▸ **ASSIGNMENT**
From the records below, find each line with the string "across" and copy it.

• • • •

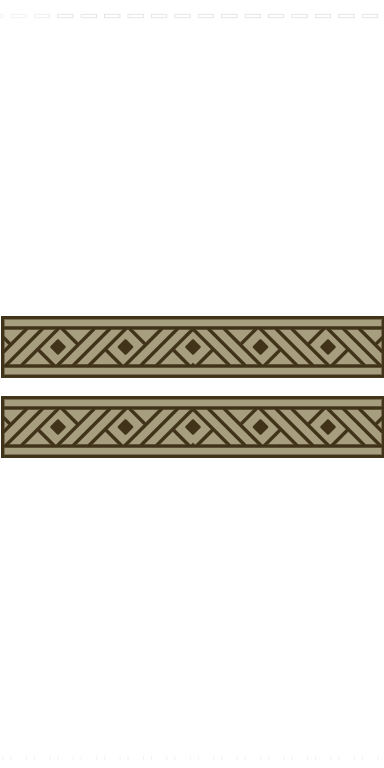
Reproduce this pattern procedurally as a WebGL 1 fragment shader.

```glsl
precision highp float;
uniform vec2 u_resolution;

// Lengths are fractions of the canvas width.
#define BAND_HEIGHTS vec2(1.0964, 0.8880)
#define BAND_HALF 0.0807
#define RAIL_OFFSET 0.0495
#define LINE_HALF 0.0045
#define MOTIF_CENTER 0.5026
#define MOTIF_PERIOD 0.1758
#define LONG_EDGE 0.0469
#define SHORT_EDGE 0.0586
#define DASH_PERIOD 0.0610
#define FILL_COLOR vec3(0.655, 0.62, 0.50)
#define INK_COLOR vec3(0.25, 0.20, 0.10)
#define FAINT_COLOR vec3(0.87)

const float DIAGONAL = 0.70711;

float coverage(float dist) {
  return clamp(0.5 - dist * u_resolution.x, 0.0, 1.0);
}

float boxDistance(vec2 p, vec2 halfSize) {
  vec2 d = abs(p) - halfSize;
  return length(max(d, 0.0)) + min(max(d.x, d.y), 0.0);
}

float wrapCentered(float x, float period) {
  return x - period * floor(x / period + 0.5);
}

// Slanted stripes and framed diamonds, mirrored about the middle motif.
float motifDistance(vec2 p) {
  float x = abs(p.x - MOTIF_CENTER);
  float cell = floor((x + p.y) / MOTIF_PERIOD + 0.5);
  x -= cell * MOTIF_PERIOD;
  vec2 slant = vec2(x + p.y, x - p.y);
  vec2 a = abs(slant);

  float stripes = min(abs(a.x - LONG_EDGE), abs(a.x - 0.5 * MOTIF_PERIOD));
  float crossEdge = max(abs(a.y - SHORT_EDGE) * DIAGONAL - LINE_HALF,
                        (a.x - LONG_EDGE) * DIAGONAL);
  float diamond = boxDistance(slant * DIAGONAL, vec2(0.0114)) - 0.004;
  return min(min(stripes * DIAGONAL - LINE_HALF, crossEdge), diamond);
}

// Framed band with two horizontal rails around the motifs.
vec3 drawBand(vec3 color, vec2 p) {
  float frame = boxDistance(vec2(p.x - 0.5026, p.y), vec2(0.5, BAND_HALF));
  float rail = abs(abs(p.y) - RAIL_OFFSET) - LINE_HALF;
  float border = -frame - 2.0 * LINE_HALF;
  float motif = max(motifDistance(p), abs(p.y) - RAIL_OFFSET);
  float ink = min(min(rail, border), motif);
  vec3 surface = mix(FILL_COLOR, INK_COLOR, coverage(ink));
  return mix(color, surface, coverage(frame));
}

// Pale outlined dashes near the top, paired ticks near the bottom.
vec3 drawMargins(vec3 color, vec2 p) {
  vec2 dashPoint = vec2(wrapCentered(p.x - 0.0482, DASH_PERIOD), p.y - 1.9583);
  float dash = abs(boxDistance(dashPoint, vec2(0.0200, 0.0045))) - 0.0010;
  float dashFade = mix(0.5, 1.0, smoothstep(0.08, 0.16, p.x));

  float tickX = abs(wrapCentered(p.x - 0.0182, DASH_PERIOD)) - 0.0104;
  float tick = boxDistance(vec2(tickX, p.y - 0.026), vec2(0.0010, 0.004));
  float faint = max(coverage(dash) * dashFade, coverage(tick) * 0.5);
  return mix(color, FAINT_COLOR, faint);
}

void main() {
  vec2 p = gl_FragCoord.xy / u_resolution * vec2(1.0, 2.0);
  vec3 color = drawMargins(vec3(1.0), p);
  color = drawBand(color, p - vec2(0.0, BAND_HEIGHTS.x));
  color = drawBand(color, p - vec2(0.0, BAND_HEIGHTS.y));
  gl_FragColor = vec4(color, 1.0);
}
```
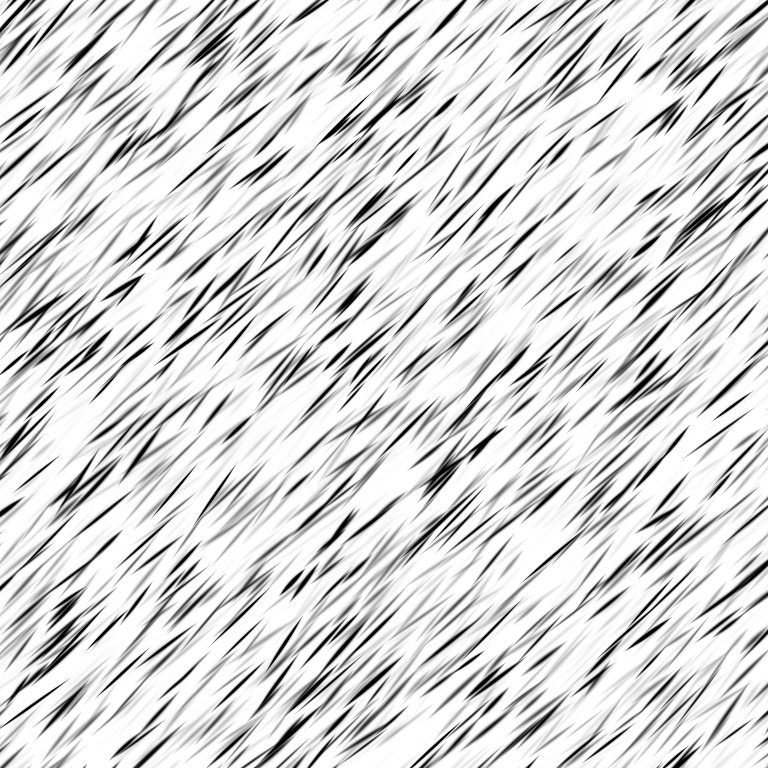
Give the GLSL for this texture, as a Shadertoy shader.

```glsl
const float LEAN = 0.77;                      // mean stroke angle, radians
const float ANGLE_SPREAD = 0.23;              // largest deviation from it
const vec2 CELL = vec2(0.066, 0.018);         // along and across the strokes
const vec2 HALF_LENGTH = vec2(0.026, 0.064);  // shortest, longest
const vec2 HALF_WIDTH = vec2(0.0013, 0.0028); // thinnest, thickest
const float INK_PEAK = 1.6;                   // above 1 gives solid cores
const float INK_RARITY = 3.5;                 // higher leaves more faint strokes
const float CLUMPING = 0.2;
const int LAYERS = 3;
const vec3 PAPER = vec3(1.0);
const vec3 INK = vec3(0.0);

vec4 hash4(vec3 p) {
    vec4 q = fract(p.xyzx * vec4(0.1031, 0.1030, 0.0973, 0.1099));
    q += dot(q, q.wzxy + 33.33);
    return fract((q.xxyz + q.yzzw) * q.zywx);
}

// Turns p into the frame of a stroke that rises by the given angle
vec2 strokeFrame(vec2 p, float angle) {
    float c = cos(angle), s = sin(angle);
    return vec2(c * p.x + s * p.y, c * p.y - s * p.x);
}

// Slow layered sines make dense and bare patches
float density(vec2 p) {
    float waves = sin(p.x * 17.0 + 2.0 * sin(p.y * 23.0))
                + sin(p.y * 41.0 + 1.7 * sin(p.x * 19.0 + 1.0));
    return 1.0 + CLUMPING * waves * 0.7;
}

// Tapered stroke, fading towards its tips and edges
float strokeInk(vec2 p, float halfLength, float halfWidth) {
    float t = p.x / halfLength;
    float taper = max(1.0 - t * t, 0.0);
    float across = p.y / (halfWidth * taper + 0.0002);
    return taper * exp(-across * across);
}

// Light left after all strokes of one scattered layer
float layerLight(vec2 p, float layer) {
    vec2 home = floor(p / CELL);
    float light = 1.0;
    for (int j = -1; j <= 1; j++)
    for (int i = -1; i <= 1; i++) {
        vec2 id = home + vec2(i, j);
        vec4 place = hash4(vec3(id + 200.0, layer * 17.0 + 3.0));
        vec4 shape = hash4(vec3(id + 500.0, layer * 29.0 + 11.0));
        vec2 center = (id + place.xy) * CELL;
        float turn = (place.z + place.w - 1.0) * ANGLE_SPREAD;
        float halfLength = mix(HALF_LENGTH.x, HALF_LENGTH.y, shape.x);
        float halfWidth = mix(HALF_WIDTH.x, HALF_WIDTH.y, shape.y);
        float strength = INK_PEAK * pow(shape.z, INK_RARITY) * density(center);
        float ink = strength * strokeInk(strokeFrame(p - center, turn), halfLength, halfWidth);
        light *= 1.0 - min(ink, 1.0);
    }
    return light;
}

void mainImage(out vec4 fragColor, in vec2 fragCoord) {
    vec2 uv = fragCoord / iResolution.y;
    vec2 p = strokeFrame(uv, LEAN);
    float light = 1.0;
    for (int k = 0; k < LAYERS; k++) {
        float layer = float(k);
        light *= layerLight(p + layer * vec2(0.37, 0.237), layer);
    }
    fragColor = vec4(mix(INK, PAPER, light), 1.0);
}
```
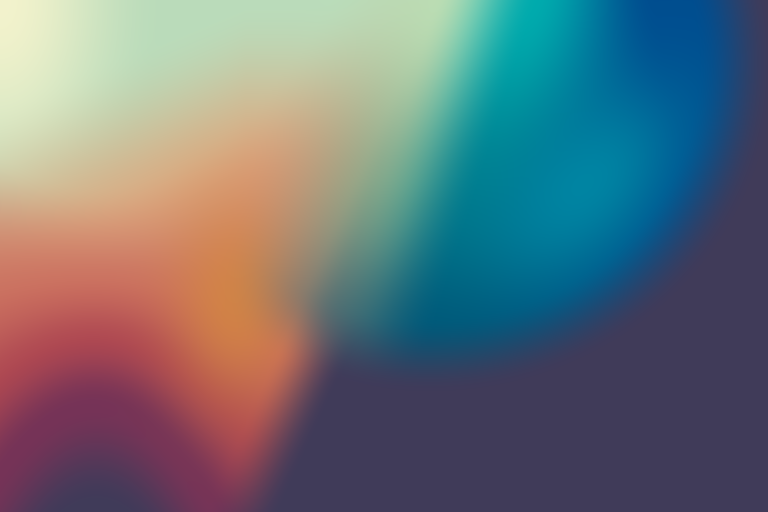
This background is drawn by a WebGL 2 fragment shader. Its source:

```glsl
#version 300 es
precision highp float;

uniform vec2 u_resolution;
out vec4 outColor;

// Canvas units: x runs 0 to 1.5, depth runs 0 (top) to 1 (bottom)
const float CANVAS_WIDTH = 1.5;

const vec3 DUSK = vec3(0.25, 0.23, 0.35);

// Warm field
const vec3 CREAM = vec3(0.95, 0.95, 0.80);
const vec3 MINT = vec3(0.73, 0.86, 0.73);
const vec3 SALMON = vec3(0.86, 0.66, 0.50);
const vec3 CORAL = vec3(0.79, 0.43, 0.37);
const vec3 CRIMSON = vec3(0.68, 0.28, 0.32);
const vec3 PLUM = vec3(0.46, 0.20, 0.34);
const vec3 AMBER = vec3(0.83, 0.53, 0.25);
const vec2 AMBER_CENTER = vec2(0.46, 0.59);
const vec2 AMBER_SIZE = vec2(0.12, 0.19);
const float ARCH_X = 0.215;
const float ARCH_TOP = 0.5;

// Cool fan
const vec3 GREEN_TOP = vec3(0.73, 0.88, 0.71);
const vec3 GREEN_MID = vec3(0.47, 0.68, 0.56);
const vec3 GREEN_LOW = vec3(0.25, 0.42, 0.45);
const vec3 TEAL_TOP = vec3(0.00, 0.67, 0.68);
const vec3 TEAL_MID = vec3(0.00, 0.48, 0.55);
const vec3 TEAL_LOW = vec3(0.00, 0.34, 0.47);
const vec3 NAVY = vec3(0.00, 0.30, 0.56);
const vec3 CYAN = vec3(0.00, 0.54, 0.65);
const vec2 CYAN_CENTER = vec2(1.15, 0.36);
const vec2 CYAN_AXIS = vec2(0.707, -0.707);
const vec2 CYAN_SIZE = vec2(0.22, 0.13);
const vec2 FAN_CENTER = vec2(0.84, 0.12);
const float FAN_INNER = 0.50;
const float FAN_OUTER = 0.65;
const float FOLD_X = 1.04;
const float FOLD_SLOPE = 0.31;

float glow(vec2 offset, vec2 size) {
    vec2 q = offset / size;
    return exp(-dot(q, q));
}

vec3 depthRamp(vec3 top, vec3 mid, vec3 low, float depth) {
    vec3 upper = mix(top, mid, smoothstep(0.0, 0.42, depth));
    return mix(upper, low, smoothstep(0.34, 0.68, depth));
}

// Pale corner sinking through salmon and red into a dark arch
vec3 warmField(vec2 p) {
    vec3 color = mix(CREAM, MINT, smoothstep(0.0, 0.32, length(p * vec2(1.0, 0.6))));
    float slant = p.y + 0.42 * min(p.x, 0.48);
    color = mix(color, SALMON, smoothstep(0.20, 0.56, slant));

    float side = p.x - ARCH_X;
    float archHeight = 0.28 + 3.5 * side * side + 0.19 * side;
    float s = (p.y - ARCH_TOP) / archHeight;
    color = mix(color, CORAL, smoothstep(-0.5, 0.3, s));
    color = mix(color, CRIMSON, smoothstep(0.15, 0.65, s));
    color = mix(color, PLUM, smoothstep(0.55, 1.05, s));
    color = mix(color, DUSK, smoothstep(1.05, 1.75, s));
    return mix(color, AMBER, 0.8 * glow(p - AMBER_CENTER, AMBER_SIZE));
}

// Green to teal to navy across the slanted fold
vec3 fanColor(vec2 p, float across) {
    vec3 green = depthRamp(GREEN_TOP, GREEN_MID, GREEN_LOW, p.y);
    vec3 teal = depthRamp(TEAL_TOP, TEAL_MID, TEAL_LOW, p.y);
    vec3 color = mix(green, teal, smoothstep(-0.19, 0.01, across));
    color = mix(color, NAVY, smoothstep(0.0, 0.24 + 0.5 * p.y, across));

    vec2 d = p - CYAN_CENTER;
    vec2 turned = vec2(dot(d, CYAN_AXIS), dot(d, vec2(-CYAN_AXIS.y, CYAN_AXIS.x)));
    return mix(color, CYAN, 0.85 * glow(turned, CYAN_SIZE));
}

void main() {
    vec2 uv = gl_FragCoord.xy / u_resolution;
    vec2 p = vec2(uv.x * CANVAS_WIDTH, 1.0 - uv.y);

    // Warm field ends along a slanted soft edge
    float warmEdge = 0.63 - 0.45 * (p.y - 0.75);
    float warmMask = 1.0 - smoothstep(warmEdge - 0.12, warmEdge + 0.03, p.x);
    vec3 color = mix(DUSK, warmField(p), warmMask);

    // Fan is bounded by a soft ellipse and fades in toward the fold
    float across = p.x - (FOLD_X - FOLD_SLOPE * p.y);
    float radius = length((p - FAN_CENTER) * vec2(0.96, 1.0));
    float fanMask = 1.0 - smoothstep(FAN_INNER, FAN_OUTER, radius);
    fanMask *= smoothstep(-0.46, -0.10, across);
    color = mix(color, fanColor(p, across), fanMask);

    outColor = vec4(color, 1.0);
}
```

• • • •

▸ **RESPONSE TO THE TASK**
const vec2 CELL = vec2(0.066, 0.018);         // along and across the strokes
    float across = p.y / (halfWidth * taper + 0.0002);
    return taper * exp(-across * across);
// Green to teal to navy across the slanted fold
vec3 fanColor(vec2 p, float across) {
    vec3 color = mix(green, teal, smoothstep(-0.19, 0.01, across));
    color = mix(color, NAVY, smoothstep(0.0, 0.24 + 0.5 * p.y, across));
    float across = p.x - (FOLD_X - FOLD_SLOPE * p.y);
    fanMask *= smoothstep(-0.46, -0.10, across);
    color = mix(color, fanColor(p, across), fanMask);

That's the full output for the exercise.